The answer must be the number of lines in the listing below that contain "matplotlib", and nothing else.

++++ Data to examine ++++

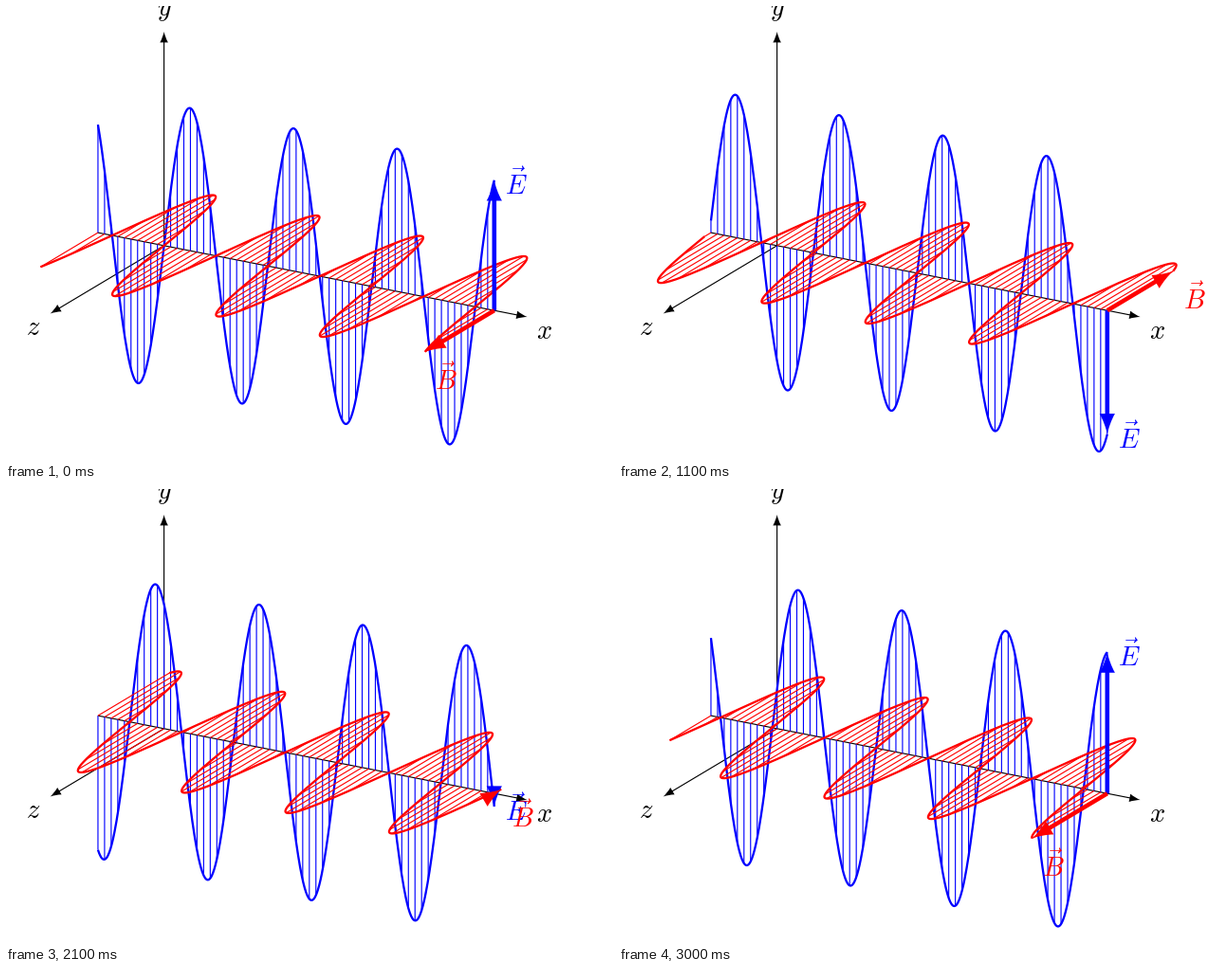
A matplotlib script that plays this animation: 640x480 px, repeating every 3100 ms.

```python
import matplotlib.pyplot as plt
import numpy as np
from matplotlib.animation import FuncAnimation
from matplotlib.collections import LineCollection
from matplotlib.patches import PathPatch
from matplotlib.path import Path

W, H, DPI = 640, 480, 100
PT = 2.85                      # pixels per drawing point
ORIGIN = np.array([166.6, 252.8])
X = np.array([17.41, 3.42])    # screen vectors of the wave axes
E_DIR = np.array([0, -150.5])
B_DIR = np.array([-80, 47.8])
FRAMES, STEP = 31, 0.2
THIN, THICK, HEAVY = 0.4 * PT, 0.8 * PT, 1.6 * PT

plt.rcParams["mathtext.fontset"] = "cm"
fig = plt.figure(figsize=(W / DPI, H / DPI), dpi=DPI, facecolor="white")
ax = fig.add_axes([0, 0, 1, 1])
ax.set_xlim(0, W)
ax.set_ylim(H, 0)
ax.axis("off")


def px(width):
    return width * 72 / DPI


def on_axis(x):
    return ORIGIN + np.outer(x, X)


def head_path(tip, direction, width):
    """Curved arrow head ending at tip; also returns where the shaft stops."""
    a = 0.28 * PT + 0.3 * width
    u = direction / np.hypot(*direction)
    n = np.array([-u[1], u[0]])
    shape = [(0, 0), (-2.667, .5), (-7, 2), (-10, 3.75),
             (-10, -3.75), (-7, -2), (-2.667, -.5), (0, 0)]
    verts = [tip + a * (s * u + t * n) for s, t in shape]
    codes = [Path.MOVETO] + [Path.CURVE4] * 3 + [Path.LINETO] + [Path.CURVE4] * 3
    return Path(verts, codes), tip - 9 * a * u


def stroke(color, width, z):
    line, = ax.plot([], [], color=color, lw=px(width), zorder=z,
                    solid_capstyle="butt", snap=False)
    return line


class Arrow:
    def __init__(self, color, width, z):
        self.width = width
        self.shaft = stroke(color, width, z)
        self.head = PathPatch(Path([(0, 0)]), fc=color, lw=0, zorder=z, snap=False)
        ax.add_patch(self.head)

    def set(self, start, vector):
        path, end = head_path(start + vector, vector, self.width)
        self.shaft.set_data(*zip(start, end))
        self.head.set_path(path)


def label(text, x, y, color="black", z=1):
    return ax.text(x, y, f"${text}$", color=color, fontsize=px(10 * PT),
                   ha="center", va="baseline", zorder=z)


class Field:
    def __init__(self, name, color, direction, offset, z):
        self.direction, self.offset = direction, np.array(offset)
        self.ribs = LineCollection([], colors=color, linewidths=px(THIN),
                                   zorder=z, snap=False)
        ax.add_collection(self.ribs)
        self.curve = stroke(color, THICK, z + .5)
        self.arrow = Arrow(color, HEAVY, z + 4)
        self.text = label(rf"\vec{{{name}}}", 0, 0, color, z + 4.5)

    def points(self, x, phase):
        return on_axis(x) + np.outer(np.sin(x - phase), self.direction)

    def update(self, phase):
        ends = self.points(RIB_X, phase)
        self.ribs.set_segments(np.stack([on_axis(RIB_X), ends], axis=1))
        self.curve.set_data(*self.points(CURVE_X, phase).T)
        base = on_axis([20])[0]
        vector = np.sin(20 - phase) * self.direction
        self.arrow.set(base, vector)
        self.text.set_position(base + vector + self.offset)


RIB_X = np.linspace(-4, 20, 61)
CURVE_X = np.linspace(-4, 20, 601)

Arrow("black", THIN, 1).set(on_axis([-4])[0], 26 * X)
Arrow("black", THIN, 1).set(ORIGIN, 1.5 * E_DIR)
Arrow("black", THIN, 1).set(ORIGIN, 1.5 * B_DIR)
label("x", 567.5, 351)
label("y", 167, 10)
label("z", 29, 347)

fields = [Field("E", "blue", E_DIR, (23, 15), 2),
          Field("B", "red", B_DIR, (22.3, 40.5), 3)]


def draw(frame):
    for field in fields:
        field.update(STEP * frame)
    return []


anim = FuncAnimation(fig, draw, frames=FRAMES, interval=100, repeat=True,
                     repeat_delay=0, blit=False)
plt.show()
```
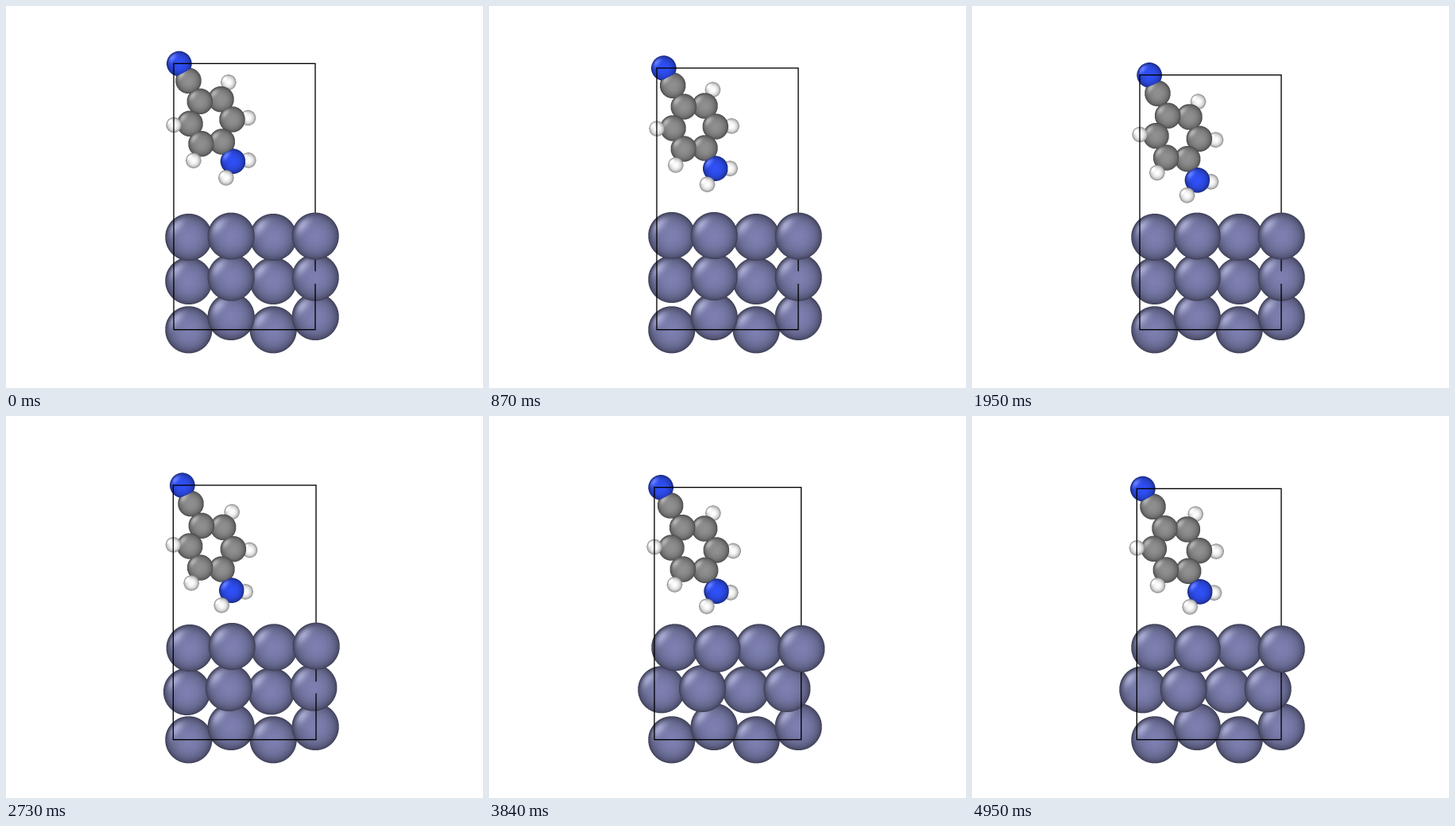
Animation, 600 px wide and 480 px high, one loop 5.01 s. Source, as a matplotlib script:

```python
import numpy as np
import matplotlib.pyplot as plt
from matplotlib.animation import FuncAnimation

W, H, DPI = 600, 480, 100
FRAMES, LAST = 167, 165
SS = 3                                # supersampling
X0, Y0, RW, RH = 170, 45, 270, 405    # region the model can reach

LIGHT = np.array([-1.8, -1.5, -0.2])
LIGHT /= np.linalg.norm(LIGHT)


def make_ball(r, rgb):
    """Shaded sphere: depth bump and colour on the fine grid."""
    n = int(r * SS) + 1
    v = np.arange(-n, n + 1) / (r * SS)
    x, y = np.meshgrid(v, v)
    d2 = x * x + y * y
    nz = np.sqrt(np.clip(1 - d2, 0, 1))
    facing = x * LIGHT[0] + y * LIGHT[1] + nz * LIGHT[2]
    spec = 0.25 * np.clip(2 * facing * nz - LIGHT[2], 0, 1) ** 6
    col = np.array(rgb) / 255 * (0.4 + 0.6 * nz)[..., None] + spec[..., None]
    depth = np.where(d2 <= 1, nz * r, -np.inf)
    return n, depth.astype("f4"), np.clip(col, 0, 1).astype("f4")


BALLS = {
    "M": make_ball(29.6, (125, 128, 176)),
    "C": make_ball(16.3, (144, 144, 144)),
    "N": make_ball(15.8, (48, 80, 248)),
    "H": make_ball(9.7, (255, 255, 255)),
}


def smooth(t, start, stop):
    u = np.clip((t - start) / (stop - start), 0, 1)
    return u * u * (3 - 2 * u)


def bump(t, mid, width):
    return np.exp(-((t - mid) / width) ** 2)


def build_molecule():
    """Atoms as (kind, along axis, across ring, wag), lengths in angstrom."""
    parts = [("N", -4, 0, 0), ("C", -2.83, 0, 0), ("N", 2.77, 0, 0),
             ("H", 3.3, 0.87, 1), ("H", 3.3, -0.87, 1)]
    for k in range(6):
        a, p = -np.cos(k * np.pi / 3), np.sin(k * np.pi / 3)
        parts.append(("C", 1.4 * a, 1.4 * p, 0))
        if k % 3:
            parts.append(("H", 2.46 * a, 2.46 * p, 0))
    return parts


MOLECULE = build_molecule()
KINDS = [m[0] for m in MOLECULE]
LOCAL = np.array([(1, *m[1:]) for m in MOLECULE])
MOL_Z = -60 - 8.4 * LOCAL[:, 2] + 1.5 * abs(LOCAL[:, 1])

# Poses: ring centre, then the screen vectors of axis, ring width and wag
START = np.array([(257.7, 144.9), (10, 18.1), (16.1, -12.6), (0, 0)])
MIDDLE = np.array([(258.6, 164.8), (8.9, 19.5), (17.25, -9.7), (-2.6, 0)])
END = np.array([(257.2, 167.8), (10.6, 19.1), (17.3, -10), (-3, 0)])


def slide(t):
    return 0.78 * smooth(t, 82, 114) + 0.22 * smooth(t, 105, 165)


def molecule(t):
    drop = smooth(t, 14, 50)
    sink = np.clip((t - 86) / 64, 0, 1)
    pose = START + drop * (MIDDLE - START) + (END - MIDDLE) * (slide(t), sink)
    return LOCAL @ pose


def slab(t):
    """Three layers of four; odd columns stand nearer and a little higher."""
    settle = smooth(t, 95, 135)
    heave = 3 * bump(t, 105, 12) - 2.2 * bump(t, 35, 20)
    for k in range(4):
        near = k % 2
        x, z = 229.8 + 53.05 * k, -31 * (1 - near)
        lift = heave * 0.4 ** k
        yield "M", x, 406.8 - 16.4 * near, z - 50
        yield ("M", x - 16 * slide(t) + settle * (0.7 - 1.5 * near),
               345.5 - 4.5 * near + lift + settle * (3.5 * near - 2), z - 28.5)
        yield ("M", x + 5.2 * bump(t, 116.5, 21),
               290.5 - 1.5 * near + lift + 3.7 * settle * near, z)


def atoms(t):
    mol = [(k, x, y, z) for k, (x, y), z in zip(KINDS, molecule(t), MOL_Z)]
    return list(slab(t)) + mol


def sub(x, y):
    return round((x - X0) * SS), round((y - Y0) * SS)


def render(t):
    col = np.ones((RH * SS, RW * SS, 3), "f4")
    zbuf = np.full(col.shape[:2], -1e4, "f4")
    model = atoms(t)
    for kind, x, y, z in model:
        n, depth, rgb = BALLS[kind]
        i, j = sub(x, y)
        win = np.s_[j - n:j + n + 1, i - n:i + n + 1]
        d = depth + z
        hit = d > zbuf[win]
        zbuf[win][hit] = d[hit]
        col[win][hit] = rgb[hit]

    # Cell outline: bounds of the atom centres, at the depth of the front plane
    xs, ys = [a[1] for a in model], [a[2] for a in model]
    l, u = sub(min(xs), min(ys))
    r, b = sub(max(xs), max(ys))
    for win in (np.s_[u - 2:u + 2, l - 2:r + 2], np.s_[b - 2:b + 2, l - 2:r + 2],
                np.s_[u - 2:b + 2, l - 2:l + 2], np.s_[u - 2:b + 2, r - 2:r + 2]):
        col[win][zbuf[win] < 0] = 0
    return sum(col[i::SS, j::SS] for i in range(SS) for j in range(SS)) / SS**2


fig = plt.figure(figsize=(W / DPI, H / DPI), dpi=DPI, facecolor="white")
ax = fig.add_axes([0, 0, 1, 1])
view = ax.imshow(render(0), extent=(X0, X0 + RW, Y0 + RH, Y0),
                 interpolation="nearest", aspect="auto", vmin=0, vmax=1)
ax.set_xlim(0, W)
ax.set_ylim(H, 0)
ax.axis("off")


def update(i):
    view.set_data(np.clip(render(min(i, LAST)), 0, 1))
    return [view]


anim = FuncAnimation(fig, update, frames=FRAMES, interval=30, repeat=True,
                     repeat_delay=0)
plt.show()
```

++++

Task answer:
9